A third proposal would adopt "actual presentment" as the standard before a dishonored check charge could be assessed.
Another proposal would allow proceeds to be directed to the customer by means other than by cash.
Each of these proposals carries problems; and, we are concerned that the Department is apparently moving forward with these proposals without more careful consideration. The fact is that the existing law is working well, and complaints are minimal. The current law was carefully written, with industry and consumer input, to balance the needs of Alabama's consumers and payday lenders. The proposed changes threaten to upset a law that is serving well the needs of Alabama's consumers.
Too often there are unintended consequences that flow from changing existing law.
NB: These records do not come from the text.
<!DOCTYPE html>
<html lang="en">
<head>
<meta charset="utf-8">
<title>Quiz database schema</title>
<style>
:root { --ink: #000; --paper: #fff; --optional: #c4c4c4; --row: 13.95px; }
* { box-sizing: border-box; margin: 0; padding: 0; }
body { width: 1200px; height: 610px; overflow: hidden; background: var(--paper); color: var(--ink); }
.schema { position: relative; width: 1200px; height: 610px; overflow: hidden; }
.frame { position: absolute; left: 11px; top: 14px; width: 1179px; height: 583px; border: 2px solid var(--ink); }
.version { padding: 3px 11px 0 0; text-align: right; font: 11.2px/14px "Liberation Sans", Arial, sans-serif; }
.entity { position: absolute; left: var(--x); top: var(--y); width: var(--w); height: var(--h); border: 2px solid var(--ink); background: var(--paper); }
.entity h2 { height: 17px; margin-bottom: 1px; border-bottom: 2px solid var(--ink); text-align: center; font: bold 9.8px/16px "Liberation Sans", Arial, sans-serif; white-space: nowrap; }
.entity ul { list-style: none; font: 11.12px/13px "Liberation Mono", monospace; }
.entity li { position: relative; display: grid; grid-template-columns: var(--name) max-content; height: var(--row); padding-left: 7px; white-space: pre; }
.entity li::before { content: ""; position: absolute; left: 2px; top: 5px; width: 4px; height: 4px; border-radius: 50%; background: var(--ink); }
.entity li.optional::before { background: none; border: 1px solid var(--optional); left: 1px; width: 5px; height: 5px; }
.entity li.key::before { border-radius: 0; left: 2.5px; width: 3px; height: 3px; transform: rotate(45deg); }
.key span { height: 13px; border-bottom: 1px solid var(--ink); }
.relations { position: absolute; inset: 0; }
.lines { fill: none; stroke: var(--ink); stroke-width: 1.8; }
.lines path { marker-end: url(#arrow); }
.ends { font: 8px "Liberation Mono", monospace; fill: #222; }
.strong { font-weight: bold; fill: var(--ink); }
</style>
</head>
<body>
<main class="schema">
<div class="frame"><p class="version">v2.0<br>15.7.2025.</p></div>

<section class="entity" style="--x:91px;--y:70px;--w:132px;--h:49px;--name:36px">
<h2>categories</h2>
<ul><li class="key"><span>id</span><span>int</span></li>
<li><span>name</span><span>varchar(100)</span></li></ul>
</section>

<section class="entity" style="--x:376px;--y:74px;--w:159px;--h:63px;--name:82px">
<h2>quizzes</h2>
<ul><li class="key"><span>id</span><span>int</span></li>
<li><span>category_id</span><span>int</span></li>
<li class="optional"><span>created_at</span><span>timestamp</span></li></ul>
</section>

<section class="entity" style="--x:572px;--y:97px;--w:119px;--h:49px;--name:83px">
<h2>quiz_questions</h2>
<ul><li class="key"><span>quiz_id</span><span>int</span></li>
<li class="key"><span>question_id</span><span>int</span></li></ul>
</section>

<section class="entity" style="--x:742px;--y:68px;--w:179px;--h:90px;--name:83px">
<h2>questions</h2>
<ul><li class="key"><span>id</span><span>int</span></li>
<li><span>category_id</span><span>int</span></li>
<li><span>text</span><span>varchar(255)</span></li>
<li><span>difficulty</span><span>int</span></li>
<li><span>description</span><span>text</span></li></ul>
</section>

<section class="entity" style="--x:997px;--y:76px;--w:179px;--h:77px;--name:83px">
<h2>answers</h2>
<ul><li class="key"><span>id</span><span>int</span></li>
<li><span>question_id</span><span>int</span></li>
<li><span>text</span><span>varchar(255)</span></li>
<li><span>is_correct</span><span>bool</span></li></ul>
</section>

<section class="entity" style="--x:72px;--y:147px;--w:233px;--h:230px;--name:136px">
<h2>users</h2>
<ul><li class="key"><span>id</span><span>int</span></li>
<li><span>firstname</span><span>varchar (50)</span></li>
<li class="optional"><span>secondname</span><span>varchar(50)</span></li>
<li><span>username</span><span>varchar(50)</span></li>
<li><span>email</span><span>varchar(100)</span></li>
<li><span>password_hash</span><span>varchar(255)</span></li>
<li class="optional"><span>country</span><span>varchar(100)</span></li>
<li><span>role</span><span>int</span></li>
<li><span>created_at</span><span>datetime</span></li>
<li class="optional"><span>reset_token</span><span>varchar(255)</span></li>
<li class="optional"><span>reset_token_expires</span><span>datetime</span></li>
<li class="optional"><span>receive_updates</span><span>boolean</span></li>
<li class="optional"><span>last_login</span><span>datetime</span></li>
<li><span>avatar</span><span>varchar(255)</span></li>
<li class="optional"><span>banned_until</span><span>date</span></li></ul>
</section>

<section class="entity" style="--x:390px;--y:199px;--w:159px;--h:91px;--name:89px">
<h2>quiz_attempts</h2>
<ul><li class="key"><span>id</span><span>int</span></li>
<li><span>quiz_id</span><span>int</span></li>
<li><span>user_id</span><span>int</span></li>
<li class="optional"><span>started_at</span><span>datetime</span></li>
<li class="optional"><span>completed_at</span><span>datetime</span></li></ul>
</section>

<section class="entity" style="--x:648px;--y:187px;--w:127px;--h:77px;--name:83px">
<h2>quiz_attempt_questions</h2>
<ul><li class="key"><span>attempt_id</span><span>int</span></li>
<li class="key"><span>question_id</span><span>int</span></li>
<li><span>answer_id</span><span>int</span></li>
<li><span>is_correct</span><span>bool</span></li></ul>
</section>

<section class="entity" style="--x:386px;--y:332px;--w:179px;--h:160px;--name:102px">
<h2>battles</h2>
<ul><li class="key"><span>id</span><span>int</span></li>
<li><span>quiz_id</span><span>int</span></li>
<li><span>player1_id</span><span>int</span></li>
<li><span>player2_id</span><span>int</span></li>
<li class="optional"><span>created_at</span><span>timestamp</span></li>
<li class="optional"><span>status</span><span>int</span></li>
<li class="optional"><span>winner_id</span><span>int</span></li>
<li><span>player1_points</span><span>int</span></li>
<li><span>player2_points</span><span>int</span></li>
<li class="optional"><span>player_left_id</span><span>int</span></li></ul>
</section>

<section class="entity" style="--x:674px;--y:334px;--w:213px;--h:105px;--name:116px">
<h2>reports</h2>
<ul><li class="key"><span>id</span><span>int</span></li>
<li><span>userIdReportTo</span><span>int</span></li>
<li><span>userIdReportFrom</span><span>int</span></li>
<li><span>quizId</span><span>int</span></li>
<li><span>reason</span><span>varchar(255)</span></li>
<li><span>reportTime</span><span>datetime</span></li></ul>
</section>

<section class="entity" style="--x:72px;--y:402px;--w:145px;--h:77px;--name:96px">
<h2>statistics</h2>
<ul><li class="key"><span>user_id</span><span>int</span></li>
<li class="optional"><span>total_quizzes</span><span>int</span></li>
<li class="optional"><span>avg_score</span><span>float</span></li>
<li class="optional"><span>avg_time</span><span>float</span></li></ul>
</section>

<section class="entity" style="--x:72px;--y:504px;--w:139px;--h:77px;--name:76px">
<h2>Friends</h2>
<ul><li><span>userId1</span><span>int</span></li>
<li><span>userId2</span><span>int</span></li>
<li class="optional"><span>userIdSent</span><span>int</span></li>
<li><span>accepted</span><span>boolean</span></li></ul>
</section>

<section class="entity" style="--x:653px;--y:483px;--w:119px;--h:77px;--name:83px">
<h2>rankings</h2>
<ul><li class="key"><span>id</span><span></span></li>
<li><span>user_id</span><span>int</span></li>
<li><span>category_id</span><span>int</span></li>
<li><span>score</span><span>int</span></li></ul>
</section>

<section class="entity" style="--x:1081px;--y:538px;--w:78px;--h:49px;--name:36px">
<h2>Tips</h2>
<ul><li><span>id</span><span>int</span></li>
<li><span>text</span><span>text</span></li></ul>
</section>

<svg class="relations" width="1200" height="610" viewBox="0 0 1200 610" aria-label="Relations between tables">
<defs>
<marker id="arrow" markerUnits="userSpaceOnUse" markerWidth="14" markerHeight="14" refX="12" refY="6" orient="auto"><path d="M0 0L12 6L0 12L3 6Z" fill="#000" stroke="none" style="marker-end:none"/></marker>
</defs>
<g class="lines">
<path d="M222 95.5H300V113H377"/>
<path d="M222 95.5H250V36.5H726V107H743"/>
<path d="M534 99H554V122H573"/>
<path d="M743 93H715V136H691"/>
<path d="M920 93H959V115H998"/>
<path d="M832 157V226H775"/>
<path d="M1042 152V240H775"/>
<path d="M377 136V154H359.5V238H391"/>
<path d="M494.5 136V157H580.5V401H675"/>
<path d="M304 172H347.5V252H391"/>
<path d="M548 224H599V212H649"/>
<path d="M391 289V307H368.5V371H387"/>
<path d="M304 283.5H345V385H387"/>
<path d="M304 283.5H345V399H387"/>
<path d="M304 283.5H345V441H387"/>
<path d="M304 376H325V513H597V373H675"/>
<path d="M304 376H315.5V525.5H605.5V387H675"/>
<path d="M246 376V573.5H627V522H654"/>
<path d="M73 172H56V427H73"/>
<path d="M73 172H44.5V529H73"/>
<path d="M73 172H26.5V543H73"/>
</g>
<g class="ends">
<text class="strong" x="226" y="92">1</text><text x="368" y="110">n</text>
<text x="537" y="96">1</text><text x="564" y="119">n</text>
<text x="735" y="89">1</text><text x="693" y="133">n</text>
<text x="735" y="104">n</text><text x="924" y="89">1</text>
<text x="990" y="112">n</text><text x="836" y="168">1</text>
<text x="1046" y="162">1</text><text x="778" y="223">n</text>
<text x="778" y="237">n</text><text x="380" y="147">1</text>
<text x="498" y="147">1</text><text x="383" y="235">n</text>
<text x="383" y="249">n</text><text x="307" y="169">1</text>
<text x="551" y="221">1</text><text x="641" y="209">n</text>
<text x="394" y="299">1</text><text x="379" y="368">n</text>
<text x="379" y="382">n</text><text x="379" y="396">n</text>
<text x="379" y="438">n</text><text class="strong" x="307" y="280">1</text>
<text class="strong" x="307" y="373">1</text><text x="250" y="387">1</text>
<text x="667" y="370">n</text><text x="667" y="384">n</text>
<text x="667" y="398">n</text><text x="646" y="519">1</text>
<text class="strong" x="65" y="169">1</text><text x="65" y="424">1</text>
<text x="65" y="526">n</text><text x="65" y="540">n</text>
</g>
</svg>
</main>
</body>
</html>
A recent study by the Federal Reserve Bank of New York points out that bank bad check charges skyrocketed, and bankruptcies significantly increased, in those states where payday lending has been crippled or outlawed. So, when there is no compelling need to make changes, it seems ill-advised to do so.
We will keep you advised of developments.
Federal law regulates written communications regarding federal tax matters, including email, between our law firm and our clients. Accordingly, matters discussed in this email are not intended to be used, and cannot be used, for the purpose of avoiding any tax penalties that may be subsequently imposed relating to the matters discussed herein. If you would like to rely on written communication to avoid any tax penalties that may be subsequently imposed, you should obtain a formal Opinion letter. If a formal Opinion letter is desired, please contact me to discuss our procedures and the cost of preparing a formal Opinion letter.
NOTICE: This communication is not encrypted and may contain privileged or other confidential information. If you are not the intended recipient or believe you may have received this communication in error, please reply to the sender, indicating that fact, and delete the copy you received. In addition, you should not print, retransmit, disseminate or otherwise use the information. Thank you.